■ EXERCISE DESCRIPTION:
Reproduce all the entries exactly.

---------- PROVIDED RECORDS ----------

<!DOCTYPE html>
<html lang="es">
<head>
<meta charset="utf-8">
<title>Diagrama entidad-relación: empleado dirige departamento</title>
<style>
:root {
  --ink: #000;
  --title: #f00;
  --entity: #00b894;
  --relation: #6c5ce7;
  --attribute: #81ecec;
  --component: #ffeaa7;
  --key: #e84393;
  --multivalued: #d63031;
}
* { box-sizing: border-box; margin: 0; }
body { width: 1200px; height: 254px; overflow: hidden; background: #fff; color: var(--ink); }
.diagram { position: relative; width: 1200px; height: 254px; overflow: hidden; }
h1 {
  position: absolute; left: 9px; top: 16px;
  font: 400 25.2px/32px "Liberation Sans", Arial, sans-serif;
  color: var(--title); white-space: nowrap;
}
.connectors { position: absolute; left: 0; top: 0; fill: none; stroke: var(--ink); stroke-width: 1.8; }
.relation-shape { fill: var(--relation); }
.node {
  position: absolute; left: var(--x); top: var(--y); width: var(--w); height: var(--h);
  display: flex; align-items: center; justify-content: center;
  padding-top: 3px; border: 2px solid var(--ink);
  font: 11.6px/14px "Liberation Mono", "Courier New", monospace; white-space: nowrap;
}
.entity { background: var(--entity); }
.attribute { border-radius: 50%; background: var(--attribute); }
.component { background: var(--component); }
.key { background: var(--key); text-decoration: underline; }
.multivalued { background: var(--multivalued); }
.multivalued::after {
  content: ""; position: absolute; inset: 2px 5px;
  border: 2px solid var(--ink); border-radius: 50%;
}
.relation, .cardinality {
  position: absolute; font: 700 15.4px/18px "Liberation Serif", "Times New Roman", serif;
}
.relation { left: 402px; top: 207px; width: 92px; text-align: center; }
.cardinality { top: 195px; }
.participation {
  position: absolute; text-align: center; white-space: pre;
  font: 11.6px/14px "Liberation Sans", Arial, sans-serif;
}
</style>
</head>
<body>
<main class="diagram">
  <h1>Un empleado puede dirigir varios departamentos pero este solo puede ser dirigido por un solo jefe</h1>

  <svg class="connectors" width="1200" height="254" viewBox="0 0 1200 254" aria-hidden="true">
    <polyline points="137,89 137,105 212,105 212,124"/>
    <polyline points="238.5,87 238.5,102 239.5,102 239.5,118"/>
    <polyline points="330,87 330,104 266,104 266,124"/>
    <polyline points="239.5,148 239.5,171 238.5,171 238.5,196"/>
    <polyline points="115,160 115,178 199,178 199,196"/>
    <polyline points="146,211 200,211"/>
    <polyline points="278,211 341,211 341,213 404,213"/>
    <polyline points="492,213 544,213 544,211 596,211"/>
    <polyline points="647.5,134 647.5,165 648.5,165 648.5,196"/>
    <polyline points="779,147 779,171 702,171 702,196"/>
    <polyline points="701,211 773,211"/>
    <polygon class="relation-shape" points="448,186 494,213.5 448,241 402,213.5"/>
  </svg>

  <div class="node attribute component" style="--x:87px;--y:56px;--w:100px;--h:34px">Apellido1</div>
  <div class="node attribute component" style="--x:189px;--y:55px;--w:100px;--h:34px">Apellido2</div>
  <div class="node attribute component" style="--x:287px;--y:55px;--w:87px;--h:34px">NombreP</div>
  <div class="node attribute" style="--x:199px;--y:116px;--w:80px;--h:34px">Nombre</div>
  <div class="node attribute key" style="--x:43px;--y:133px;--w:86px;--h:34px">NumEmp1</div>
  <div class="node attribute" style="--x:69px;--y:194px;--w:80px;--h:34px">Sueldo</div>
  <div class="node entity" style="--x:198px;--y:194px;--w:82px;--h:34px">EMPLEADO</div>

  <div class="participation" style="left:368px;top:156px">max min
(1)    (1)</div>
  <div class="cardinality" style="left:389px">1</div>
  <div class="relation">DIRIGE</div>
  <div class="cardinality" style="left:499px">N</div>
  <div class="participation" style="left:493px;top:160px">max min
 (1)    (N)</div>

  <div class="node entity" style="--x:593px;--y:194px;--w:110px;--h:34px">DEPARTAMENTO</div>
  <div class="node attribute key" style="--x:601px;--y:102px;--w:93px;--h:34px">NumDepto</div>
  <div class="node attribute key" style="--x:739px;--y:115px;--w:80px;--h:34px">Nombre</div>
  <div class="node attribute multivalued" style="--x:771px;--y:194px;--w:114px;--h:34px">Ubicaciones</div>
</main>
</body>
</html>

----------

■ SOLUTION TO THIS TASK:
<!DOCTYPE html>
<html lang="es">
<head>
<meta charset="utf-8">
<title>Diagrama entidad-relación: empleado dirige departamento</title>
<style>
:root {
  --ink: #000;
  --title: #f00;
  --entity: #00b894;
  --relation: #6c5ce7;
  --attribute: #81ecec;
  --component: #ffeaa7;
  --key: #e84393;
  --multivalued: #d63031;
}
* { box-sizing: border-box; margin: 0; }
body { width: 1200px; height: 254px; overflow: hidden; background: #fff; color: var(--ink); }
.diagram { position: relative; width: 1200px; height: 254px; overflow: hidden; }
h1 {
  position: absolute; left: 9px; top: 16px;
  font: 400 25.2px/32px "Liberation Sans", Arial, sans-serif;
  color: var(--title); white-space: nowrap;
}
.connectors { position: absolute; left: 0; top: 0; fill: none; stroke: var(--ink); stroke-width: 1.8; }
.relation-shape { fill: var(--relation); }
.node {
  position: absolute; left: var(--x); top: var(--y); width: var(--w); height: var(--h);
  display: flex; align-items: center; justify-content: center;
  padding-top: 3px; border: 2px solid var(--ink);
  font: 11.6px/14px "Liberation Mono", "Courier New", monospace; white-space: nowrap;
}
.entity { background: var(--entity); }
.attribute { border-radius: 50%; background: var(--attribute); }
.component { background: var(--component); }
.key { background: var(--key); text-decoration: underline; }
.multivalued { background: var(--multivalued); }
.multivalued::after {
  content: ""; position: absolute; inset: 2px 5px;
  border: 2px solid var(--ink); border-radius: 50%;
}
.relation, .cardinality {
  position: absolute; font: 700 15.4px/18px "Liberation Serif", "Times New Roman", serif;
}
.relation { left: 402px; top: 207px; width: 92px; text-align: center; }
.cardinality { top: 195px; }
.participation {
  position: absolute; text-align: center; white-space: pre;
  font: 11.6px/14px "Liberation Sans", Arial, sans-serif;
}
</style>
</head>
<body>
<main class="diagram">
  <h1>Un empleado puede dirigir varios departamentos pero este solo puede ser dirigido por un solo jefe</h1>

  <svg class="connectors" width="1200" height="254" viewBox="0 0 1200 254" aria-hidden="true">
    <polyline points="137,89 137,105 212,105 212,124"/>
    <polyline points="238.5,87 238.5,102 239.5,102 239.5,118"/>
    <polyline points="330,87 330,104 266,104 266,124"/>
    <polyline points="239.5,148 239.5,171 238.5,171 238.5,196"/>
    <polyline points="115,160 115,178 199,178 199,196"/>
    <polyline points="146,211 200,211"/>
    <polyline points="278,211 341,211 341,213 404,213"/>
    <polyline points="492,213 544,213 544,211 596,211"/>
    <polyline points="647.5,134 647.5,165 648.5,165 648.5,196"/>
    <polyline points="779,147 779,171 702,171 702,196"/>
    <polyline points="701,211 773,211"/>
    <polygon class="relation-shape" points="448,186 494,213.5 448,241 402,213.5"/>
  </svg>

  <div class="node attribute component" style="--x:87px;--y:56px;--w:100px;--h:34px">Apellido1</div>
  <div class="node attribute component" style="--x:189px;--y:55px;--w:100px;--h:34px">Apellido2</div>
  <div class="node attribute component" style="--x:287px;--y:55px;--w:87px;--h:34px">NombreP</div>
  <div class="node attribute" style="--x:199px;--y:116px;--w:80px;--h:34px">Nombre</div>
  <div class="node attribute key" style="--x:43px;--y:133px;--w:86px;--h:34px">NumEmp1</div>
  <div class="node attribute" style="--x:69px;--y:194px;--w:80px;--h:34px">Sueldo</div>
  <div class="node entity" style="--x:198px;--y:194px;--w:82px;--h:34px">EMPLEADO</div>

  <div class="participation" style="left:368px;top:156px">max min
(1)    (1)</div>
  <div class="cardinality" style="left:389px">1</div>
  <div class="relation">DIRIGE</div>
  <div class="cardinality" style="left:499px">N</div>
  <div class="participation" style="left:493px;top:160px">max min
 (1)    (N)</div>

  <div class="node entity" style="--x:593px;--y:194px;--w:110px;--h:34px">DEPARTAMENTO</div>
  <div class="node attribute key" style="--x:601px;--y:102px;--w:93px;--h:34px">NumDepto</div>
  <div class="node attribute key" style="--x:739px;--y:115px;--w:80px;--h:34px">Nombre</div>
  <div class="node attribute multivalued" style="--x:771px;--y:194px;--w:114px;--h:34px">Ubicaciones</div>
</main>
</body>
</html>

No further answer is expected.